**Task directions**
Every line containing the string "space" is to be copied from the records.

(Collected data)
++++

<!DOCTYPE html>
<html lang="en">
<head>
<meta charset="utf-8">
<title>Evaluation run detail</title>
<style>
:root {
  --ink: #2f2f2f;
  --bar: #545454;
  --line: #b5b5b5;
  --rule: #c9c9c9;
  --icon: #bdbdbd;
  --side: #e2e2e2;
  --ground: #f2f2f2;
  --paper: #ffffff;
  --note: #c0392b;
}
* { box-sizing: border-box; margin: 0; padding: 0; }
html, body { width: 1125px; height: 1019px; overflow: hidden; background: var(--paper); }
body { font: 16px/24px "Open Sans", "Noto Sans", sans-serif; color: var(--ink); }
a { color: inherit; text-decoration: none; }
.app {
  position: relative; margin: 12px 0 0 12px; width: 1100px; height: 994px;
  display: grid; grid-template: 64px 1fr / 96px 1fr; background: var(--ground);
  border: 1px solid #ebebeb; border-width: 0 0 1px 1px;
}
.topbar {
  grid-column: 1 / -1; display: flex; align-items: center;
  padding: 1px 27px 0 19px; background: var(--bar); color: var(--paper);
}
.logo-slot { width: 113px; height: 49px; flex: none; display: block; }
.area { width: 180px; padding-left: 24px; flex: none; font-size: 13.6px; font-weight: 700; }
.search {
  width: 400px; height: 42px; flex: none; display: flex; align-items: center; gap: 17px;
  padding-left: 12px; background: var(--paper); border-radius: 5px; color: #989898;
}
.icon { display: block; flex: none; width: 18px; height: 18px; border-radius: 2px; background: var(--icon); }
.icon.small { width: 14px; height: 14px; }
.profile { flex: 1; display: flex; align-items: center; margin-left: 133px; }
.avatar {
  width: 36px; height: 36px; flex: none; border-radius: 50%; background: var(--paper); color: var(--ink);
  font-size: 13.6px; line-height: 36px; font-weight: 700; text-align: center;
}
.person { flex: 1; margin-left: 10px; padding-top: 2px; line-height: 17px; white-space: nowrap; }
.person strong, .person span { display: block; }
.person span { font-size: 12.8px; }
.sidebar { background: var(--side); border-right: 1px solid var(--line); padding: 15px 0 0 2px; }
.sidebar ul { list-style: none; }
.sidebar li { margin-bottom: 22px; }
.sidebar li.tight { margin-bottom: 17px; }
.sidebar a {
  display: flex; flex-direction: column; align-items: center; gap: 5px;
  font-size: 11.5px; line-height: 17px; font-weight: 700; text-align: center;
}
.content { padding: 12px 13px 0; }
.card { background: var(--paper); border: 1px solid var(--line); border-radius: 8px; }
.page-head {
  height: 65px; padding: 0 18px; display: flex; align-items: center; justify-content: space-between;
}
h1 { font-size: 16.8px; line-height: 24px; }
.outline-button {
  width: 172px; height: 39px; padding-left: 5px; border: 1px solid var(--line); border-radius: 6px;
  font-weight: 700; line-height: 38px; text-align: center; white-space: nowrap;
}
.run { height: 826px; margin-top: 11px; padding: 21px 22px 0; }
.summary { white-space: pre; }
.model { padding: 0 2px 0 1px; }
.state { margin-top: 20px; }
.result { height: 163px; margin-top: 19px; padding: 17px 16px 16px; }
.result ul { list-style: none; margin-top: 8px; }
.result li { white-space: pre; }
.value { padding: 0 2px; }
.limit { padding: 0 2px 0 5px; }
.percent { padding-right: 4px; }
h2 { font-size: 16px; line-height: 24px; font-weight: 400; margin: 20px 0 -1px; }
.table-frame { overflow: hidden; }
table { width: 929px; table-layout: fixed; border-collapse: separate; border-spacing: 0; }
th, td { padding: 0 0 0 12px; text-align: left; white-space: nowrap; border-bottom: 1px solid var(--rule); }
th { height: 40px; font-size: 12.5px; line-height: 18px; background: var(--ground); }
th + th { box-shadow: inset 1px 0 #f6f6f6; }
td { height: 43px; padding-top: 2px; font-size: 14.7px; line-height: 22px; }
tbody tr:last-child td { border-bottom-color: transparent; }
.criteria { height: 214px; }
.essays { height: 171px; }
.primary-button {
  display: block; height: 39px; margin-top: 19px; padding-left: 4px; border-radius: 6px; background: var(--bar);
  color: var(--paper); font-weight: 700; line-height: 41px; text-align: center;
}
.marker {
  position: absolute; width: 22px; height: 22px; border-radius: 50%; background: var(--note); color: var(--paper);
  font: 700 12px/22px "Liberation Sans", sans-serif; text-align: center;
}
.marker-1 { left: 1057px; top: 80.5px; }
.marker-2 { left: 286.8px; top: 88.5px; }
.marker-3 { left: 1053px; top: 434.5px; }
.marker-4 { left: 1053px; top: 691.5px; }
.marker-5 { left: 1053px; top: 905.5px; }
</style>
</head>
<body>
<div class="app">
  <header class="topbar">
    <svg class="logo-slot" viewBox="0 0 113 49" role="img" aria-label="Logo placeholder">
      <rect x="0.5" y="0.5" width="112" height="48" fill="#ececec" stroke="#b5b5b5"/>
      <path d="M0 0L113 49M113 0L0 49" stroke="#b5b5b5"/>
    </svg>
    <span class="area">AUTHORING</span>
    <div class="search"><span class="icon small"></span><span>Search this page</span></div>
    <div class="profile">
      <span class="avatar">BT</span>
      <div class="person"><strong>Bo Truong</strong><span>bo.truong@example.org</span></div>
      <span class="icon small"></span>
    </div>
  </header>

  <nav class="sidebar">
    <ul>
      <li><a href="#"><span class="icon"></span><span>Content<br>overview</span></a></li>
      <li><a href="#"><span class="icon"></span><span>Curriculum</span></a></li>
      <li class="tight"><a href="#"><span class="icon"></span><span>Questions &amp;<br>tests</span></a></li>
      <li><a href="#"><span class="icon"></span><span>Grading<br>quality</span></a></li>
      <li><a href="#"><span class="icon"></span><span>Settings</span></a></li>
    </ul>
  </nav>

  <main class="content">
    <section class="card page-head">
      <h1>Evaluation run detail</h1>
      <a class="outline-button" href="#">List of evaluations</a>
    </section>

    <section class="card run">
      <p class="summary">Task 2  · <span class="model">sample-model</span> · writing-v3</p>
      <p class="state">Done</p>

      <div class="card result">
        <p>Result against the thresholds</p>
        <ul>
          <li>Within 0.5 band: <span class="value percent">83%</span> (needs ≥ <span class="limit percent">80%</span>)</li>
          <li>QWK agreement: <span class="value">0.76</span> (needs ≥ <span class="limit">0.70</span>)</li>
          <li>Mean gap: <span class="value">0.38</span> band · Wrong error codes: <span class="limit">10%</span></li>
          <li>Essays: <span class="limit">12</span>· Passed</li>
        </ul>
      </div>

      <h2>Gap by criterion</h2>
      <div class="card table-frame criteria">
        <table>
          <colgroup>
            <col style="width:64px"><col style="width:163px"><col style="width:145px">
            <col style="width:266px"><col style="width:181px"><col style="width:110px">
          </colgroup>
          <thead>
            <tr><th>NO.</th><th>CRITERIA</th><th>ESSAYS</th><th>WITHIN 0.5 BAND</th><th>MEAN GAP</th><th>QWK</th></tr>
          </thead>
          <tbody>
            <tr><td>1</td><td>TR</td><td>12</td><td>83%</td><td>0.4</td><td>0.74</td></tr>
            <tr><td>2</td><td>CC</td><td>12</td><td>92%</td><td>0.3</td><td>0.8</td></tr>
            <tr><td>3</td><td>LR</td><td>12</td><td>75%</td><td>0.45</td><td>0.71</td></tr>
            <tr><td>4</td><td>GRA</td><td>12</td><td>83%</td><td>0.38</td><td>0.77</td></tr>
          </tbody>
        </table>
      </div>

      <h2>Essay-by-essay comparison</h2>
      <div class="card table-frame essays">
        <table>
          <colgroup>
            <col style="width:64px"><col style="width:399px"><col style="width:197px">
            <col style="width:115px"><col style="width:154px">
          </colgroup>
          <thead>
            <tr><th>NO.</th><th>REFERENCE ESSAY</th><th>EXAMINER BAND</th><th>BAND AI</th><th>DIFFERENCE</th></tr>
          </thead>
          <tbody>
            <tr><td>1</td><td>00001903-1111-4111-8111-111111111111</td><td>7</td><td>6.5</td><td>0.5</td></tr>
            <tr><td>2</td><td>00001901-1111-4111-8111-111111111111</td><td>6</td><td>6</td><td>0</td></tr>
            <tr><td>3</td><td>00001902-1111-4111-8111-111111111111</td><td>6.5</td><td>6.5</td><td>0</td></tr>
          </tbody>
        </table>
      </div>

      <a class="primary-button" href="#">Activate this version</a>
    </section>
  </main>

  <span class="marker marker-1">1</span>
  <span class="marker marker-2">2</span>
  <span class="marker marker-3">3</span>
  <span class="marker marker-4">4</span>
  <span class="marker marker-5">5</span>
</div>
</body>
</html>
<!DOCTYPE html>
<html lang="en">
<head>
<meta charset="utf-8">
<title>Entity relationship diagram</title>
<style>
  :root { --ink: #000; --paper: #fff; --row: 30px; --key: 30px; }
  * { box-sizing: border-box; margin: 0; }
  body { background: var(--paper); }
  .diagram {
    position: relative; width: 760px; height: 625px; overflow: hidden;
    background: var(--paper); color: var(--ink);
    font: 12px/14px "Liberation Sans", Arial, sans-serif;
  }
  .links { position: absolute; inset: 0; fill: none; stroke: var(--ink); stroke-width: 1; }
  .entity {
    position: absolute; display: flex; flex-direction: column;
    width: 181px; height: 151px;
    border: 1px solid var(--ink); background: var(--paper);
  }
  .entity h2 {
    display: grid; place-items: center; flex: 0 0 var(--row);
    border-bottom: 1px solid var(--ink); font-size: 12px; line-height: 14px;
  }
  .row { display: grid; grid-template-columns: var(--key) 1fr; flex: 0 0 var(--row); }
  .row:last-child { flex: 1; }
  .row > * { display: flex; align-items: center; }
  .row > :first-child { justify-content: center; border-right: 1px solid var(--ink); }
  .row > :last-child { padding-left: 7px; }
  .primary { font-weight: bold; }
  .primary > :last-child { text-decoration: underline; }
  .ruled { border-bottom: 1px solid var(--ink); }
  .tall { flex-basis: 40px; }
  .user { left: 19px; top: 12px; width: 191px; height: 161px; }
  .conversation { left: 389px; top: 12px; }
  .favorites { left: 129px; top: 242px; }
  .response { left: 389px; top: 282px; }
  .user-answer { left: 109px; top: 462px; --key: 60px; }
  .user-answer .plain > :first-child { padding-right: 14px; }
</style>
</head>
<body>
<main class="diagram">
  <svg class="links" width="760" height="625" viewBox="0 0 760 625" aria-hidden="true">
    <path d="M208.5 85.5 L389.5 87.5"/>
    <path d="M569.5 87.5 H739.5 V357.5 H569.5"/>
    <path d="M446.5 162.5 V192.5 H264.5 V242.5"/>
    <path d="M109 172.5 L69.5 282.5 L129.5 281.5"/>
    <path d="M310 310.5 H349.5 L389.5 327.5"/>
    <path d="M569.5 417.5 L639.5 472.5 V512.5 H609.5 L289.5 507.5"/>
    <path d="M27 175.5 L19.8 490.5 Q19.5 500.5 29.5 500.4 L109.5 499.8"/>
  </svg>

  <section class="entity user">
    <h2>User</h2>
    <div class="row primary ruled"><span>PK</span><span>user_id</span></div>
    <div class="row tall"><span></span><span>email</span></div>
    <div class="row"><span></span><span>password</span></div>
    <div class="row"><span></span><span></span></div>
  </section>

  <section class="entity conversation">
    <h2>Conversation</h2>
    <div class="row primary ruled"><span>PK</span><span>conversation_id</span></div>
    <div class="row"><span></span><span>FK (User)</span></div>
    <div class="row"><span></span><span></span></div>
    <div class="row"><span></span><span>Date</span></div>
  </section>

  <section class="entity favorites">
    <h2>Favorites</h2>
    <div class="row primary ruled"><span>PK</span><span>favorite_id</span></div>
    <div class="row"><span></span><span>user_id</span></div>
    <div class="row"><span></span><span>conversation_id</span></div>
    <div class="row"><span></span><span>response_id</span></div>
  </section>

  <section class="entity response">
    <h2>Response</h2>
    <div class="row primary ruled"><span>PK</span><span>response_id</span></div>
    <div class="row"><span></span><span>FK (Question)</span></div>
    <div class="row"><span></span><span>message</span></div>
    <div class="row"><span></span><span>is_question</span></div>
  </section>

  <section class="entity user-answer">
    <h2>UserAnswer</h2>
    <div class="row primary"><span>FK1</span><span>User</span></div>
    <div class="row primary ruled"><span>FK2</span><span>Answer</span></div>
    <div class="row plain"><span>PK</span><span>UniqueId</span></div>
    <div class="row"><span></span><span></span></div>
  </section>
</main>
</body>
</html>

++++

**Result**
.person { flex: 1; margin-left: 10px; padding-top: 2px; line-height: 17px; white-space: nowrap; }
  height: 65px; padding: 0 18px; display: flex; align-items: center; justify-content: space-between;
  font-weight: 700; line-height: 38px; text-align: center; white-space: nowrap;
.summary { white-space: pre; }
.result li { white-space: pre; }
th, td { padding: 0 0 0 12px; text-align: left; white-space: nowrap; border-bottom: 1px solid var(--rule); }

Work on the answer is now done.